Find every line in the records below that contains "transform", and copy it.

-- Records to use --
═══

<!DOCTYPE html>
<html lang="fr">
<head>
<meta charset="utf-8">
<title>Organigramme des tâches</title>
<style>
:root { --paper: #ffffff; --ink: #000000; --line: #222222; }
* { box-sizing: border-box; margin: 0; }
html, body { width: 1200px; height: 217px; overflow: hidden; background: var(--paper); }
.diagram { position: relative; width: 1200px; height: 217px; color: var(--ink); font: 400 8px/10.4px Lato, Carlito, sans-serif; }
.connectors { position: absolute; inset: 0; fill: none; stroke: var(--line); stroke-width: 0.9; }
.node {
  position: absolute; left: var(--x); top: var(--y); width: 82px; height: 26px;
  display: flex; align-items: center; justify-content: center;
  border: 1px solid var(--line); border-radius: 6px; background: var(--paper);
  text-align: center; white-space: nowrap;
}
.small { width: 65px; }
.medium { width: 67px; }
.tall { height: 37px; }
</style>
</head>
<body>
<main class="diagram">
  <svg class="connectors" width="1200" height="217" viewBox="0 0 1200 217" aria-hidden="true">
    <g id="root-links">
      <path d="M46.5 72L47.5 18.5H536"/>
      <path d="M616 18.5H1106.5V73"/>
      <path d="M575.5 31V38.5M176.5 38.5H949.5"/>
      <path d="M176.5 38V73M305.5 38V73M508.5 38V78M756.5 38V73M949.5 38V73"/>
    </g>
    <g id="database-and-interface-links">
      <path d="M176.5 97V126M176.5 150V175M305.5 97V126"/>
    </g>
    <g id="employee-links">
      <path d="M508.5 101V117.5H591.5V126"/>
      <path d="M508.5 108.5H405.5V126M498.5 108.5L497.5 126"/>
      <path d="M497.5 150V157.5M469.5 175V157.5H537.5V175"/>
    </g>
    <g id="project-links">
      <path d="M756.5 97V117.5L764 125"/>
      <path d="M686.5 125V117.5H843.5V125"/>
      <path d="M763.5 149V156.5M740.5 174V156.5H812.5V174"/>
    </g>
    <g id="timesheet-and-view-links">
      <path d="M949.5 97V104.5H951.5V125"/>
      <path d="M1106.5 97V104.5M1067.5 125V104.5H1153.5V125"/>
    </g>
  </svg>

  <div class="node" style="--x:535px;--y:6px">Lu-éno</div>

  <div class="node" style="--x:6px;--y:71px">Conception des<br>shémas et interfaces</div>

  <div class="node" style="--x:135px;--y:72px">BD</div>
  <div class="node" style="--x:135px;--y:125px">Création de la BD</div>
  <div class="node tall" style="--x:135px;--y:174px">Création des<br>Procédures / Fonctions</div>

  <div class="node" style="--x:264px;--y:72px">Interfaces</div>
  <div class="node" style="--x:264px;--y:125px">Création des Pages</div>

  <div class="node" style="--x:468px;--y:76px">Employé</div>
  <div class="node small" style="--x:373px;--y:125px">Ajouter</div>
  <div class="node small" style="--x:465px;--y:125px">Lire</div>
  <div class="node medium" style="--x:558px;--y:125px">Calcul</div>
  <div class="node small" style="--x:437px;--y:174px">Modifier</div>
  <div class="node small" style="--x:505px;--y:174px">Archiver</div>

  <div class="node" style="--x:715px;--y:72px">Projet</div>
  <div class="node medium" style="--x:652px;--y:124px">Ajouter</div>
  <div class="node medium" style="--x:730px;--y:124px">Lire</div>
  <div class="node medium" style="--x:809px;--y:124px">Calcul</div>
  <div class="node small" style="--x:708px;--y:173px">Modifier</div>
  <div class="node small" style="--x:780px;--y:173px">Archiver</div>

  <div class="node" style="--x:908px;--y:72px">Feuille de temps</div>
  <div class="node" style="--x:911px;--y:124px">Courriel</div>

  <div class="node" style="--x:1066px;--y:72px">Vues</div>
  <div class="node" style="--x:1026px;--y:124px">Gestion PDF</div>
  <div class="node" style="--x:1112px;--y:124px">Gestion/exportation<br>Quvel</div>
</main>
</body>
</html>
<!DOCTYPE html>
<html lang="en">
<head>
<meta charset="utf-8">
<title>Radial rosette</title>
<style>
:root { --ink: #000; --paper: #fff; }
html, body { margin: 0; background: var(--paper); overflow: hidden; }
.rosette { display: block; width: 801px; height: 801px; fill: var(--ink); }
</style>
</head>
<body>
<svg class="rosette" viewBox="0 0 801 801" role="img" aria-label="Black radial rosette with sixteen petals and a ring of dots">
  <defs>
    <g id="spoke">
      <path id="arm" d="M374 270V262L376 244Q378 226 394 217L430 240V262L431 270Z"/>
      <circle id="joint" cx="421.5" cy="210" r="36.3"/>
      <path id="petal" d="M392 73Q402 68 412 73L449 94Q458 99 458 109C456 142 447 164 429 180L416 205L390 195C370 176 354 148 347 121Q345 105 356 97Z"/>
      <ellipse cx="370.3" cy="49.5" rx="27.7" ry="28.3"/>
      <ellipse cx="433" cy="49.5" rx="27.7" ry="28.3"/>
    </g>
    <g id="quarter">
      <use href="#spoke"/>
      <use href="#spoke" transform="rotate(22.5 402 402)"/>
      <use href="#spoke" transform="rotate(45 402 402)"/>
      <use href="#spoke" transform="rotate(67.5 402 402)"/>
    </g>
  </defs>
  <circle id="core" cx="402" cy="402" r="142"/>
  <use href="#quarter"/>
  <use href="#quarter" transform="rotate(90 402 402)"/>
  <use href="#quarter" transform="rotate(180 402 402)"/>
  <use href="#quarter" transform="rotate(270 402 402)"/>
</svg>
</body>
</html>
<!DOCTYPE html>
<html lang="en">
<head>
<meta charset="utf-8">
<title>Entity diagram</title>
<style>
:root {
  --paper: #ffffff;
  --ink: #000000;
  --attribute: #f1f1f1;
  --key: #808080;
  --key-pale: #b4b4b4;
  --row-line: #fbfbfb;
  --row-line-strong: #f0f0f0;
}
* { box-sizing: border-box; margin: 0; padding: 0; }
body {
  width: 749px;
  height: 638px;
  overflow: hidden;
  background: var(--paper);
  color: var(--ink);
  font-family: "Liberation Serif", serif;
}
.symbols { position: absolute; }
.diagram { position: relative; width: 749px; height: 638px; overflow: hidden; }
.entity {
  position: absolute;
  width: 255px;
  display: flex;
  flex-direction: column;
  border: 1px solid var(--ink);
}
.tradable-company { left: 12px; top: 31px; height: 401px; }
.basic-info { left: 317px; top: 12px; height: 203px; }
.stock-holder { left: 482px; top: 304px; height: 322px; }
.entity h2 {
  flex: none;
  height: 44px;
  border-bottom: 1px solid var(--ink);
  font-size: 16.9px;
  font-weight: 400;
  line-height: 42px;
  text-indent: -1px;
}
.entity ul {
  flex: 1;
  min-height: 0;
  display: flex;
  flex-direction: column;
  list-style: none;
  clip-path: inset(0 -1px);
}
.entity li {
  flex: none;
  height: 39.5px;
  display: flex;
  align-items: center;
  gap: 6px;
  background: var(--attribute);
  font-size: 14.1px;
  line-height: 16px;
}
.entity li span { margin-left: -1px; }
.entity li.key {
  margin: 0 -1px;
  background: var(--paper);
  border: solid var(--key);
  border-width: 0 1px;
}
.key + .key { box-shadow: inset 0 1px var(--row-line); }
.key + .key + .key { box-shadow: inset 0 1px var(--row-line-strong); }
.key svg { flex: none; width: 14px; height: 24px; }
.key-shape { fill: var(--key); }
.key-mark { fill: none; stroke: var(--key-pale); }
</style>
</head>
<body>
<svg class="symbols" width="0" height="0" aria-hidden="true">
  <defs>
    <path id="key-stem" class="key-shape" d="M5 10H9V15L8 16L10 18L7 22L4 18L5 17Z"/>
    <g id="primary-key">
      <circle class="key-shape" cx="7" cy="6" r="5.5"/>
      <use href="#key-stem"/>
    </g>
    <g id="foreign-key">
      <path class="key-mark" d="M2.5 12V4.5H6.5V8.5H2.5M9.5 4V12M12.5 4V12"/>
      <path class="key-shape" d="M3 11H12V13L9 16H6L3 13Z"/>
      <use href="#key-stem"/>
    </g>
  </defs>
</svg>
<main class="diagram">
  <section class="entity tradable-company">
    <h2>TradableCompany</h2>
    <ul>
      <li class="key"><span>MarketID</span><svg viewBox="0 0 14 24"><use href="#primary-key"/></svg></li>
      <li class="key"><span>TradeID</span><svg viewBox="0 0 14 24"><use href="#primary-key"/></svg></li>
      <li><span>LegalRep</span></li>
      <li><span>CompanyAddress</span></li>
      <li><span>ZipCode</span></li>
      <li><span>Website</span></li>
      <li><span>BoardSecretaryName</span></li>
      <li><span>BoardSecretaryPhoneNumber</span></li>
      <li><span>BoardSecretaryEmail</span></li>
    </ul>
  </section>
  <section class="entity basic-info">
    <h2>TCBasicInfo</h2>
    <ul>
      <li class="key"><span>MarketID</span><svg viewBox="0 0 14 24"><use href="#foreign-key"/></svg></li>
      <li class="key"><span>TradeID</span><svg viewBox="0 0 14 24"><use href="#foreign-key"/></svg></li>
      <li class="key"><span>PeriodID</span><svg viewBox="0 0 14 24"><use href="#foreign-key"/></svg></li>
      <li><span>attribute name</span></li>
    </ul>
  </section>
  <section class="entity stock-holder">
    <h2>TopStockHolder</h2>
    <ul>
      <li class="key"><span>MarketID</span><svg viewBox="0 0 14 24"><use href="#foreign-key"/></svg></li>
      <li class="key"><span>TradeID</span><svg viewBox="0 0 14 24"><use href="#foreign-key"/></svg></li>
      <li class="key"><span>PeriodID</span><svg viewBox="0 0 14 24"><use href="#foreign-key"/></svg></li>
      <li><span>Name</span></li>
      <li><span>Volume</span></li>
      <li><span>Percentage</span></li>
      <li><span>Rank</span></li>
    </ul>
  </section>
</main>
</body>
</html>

═══

-- Task output --
      <use href="#spoke" transform="rotate(22.5 402 402)"/>
      <use href="#spoke" transform="rotate(45 402 402)"/>
      <use href="#spoke" transform="rotate(67.5 402 402)"/>
  <use href="#quarter" transform="rotate(90 402 402)"/>
  <use href="#quarter" transform="rotate(180 402 402)"/>
  <use href="#quarter" transform="rotate(270 402 402)"/>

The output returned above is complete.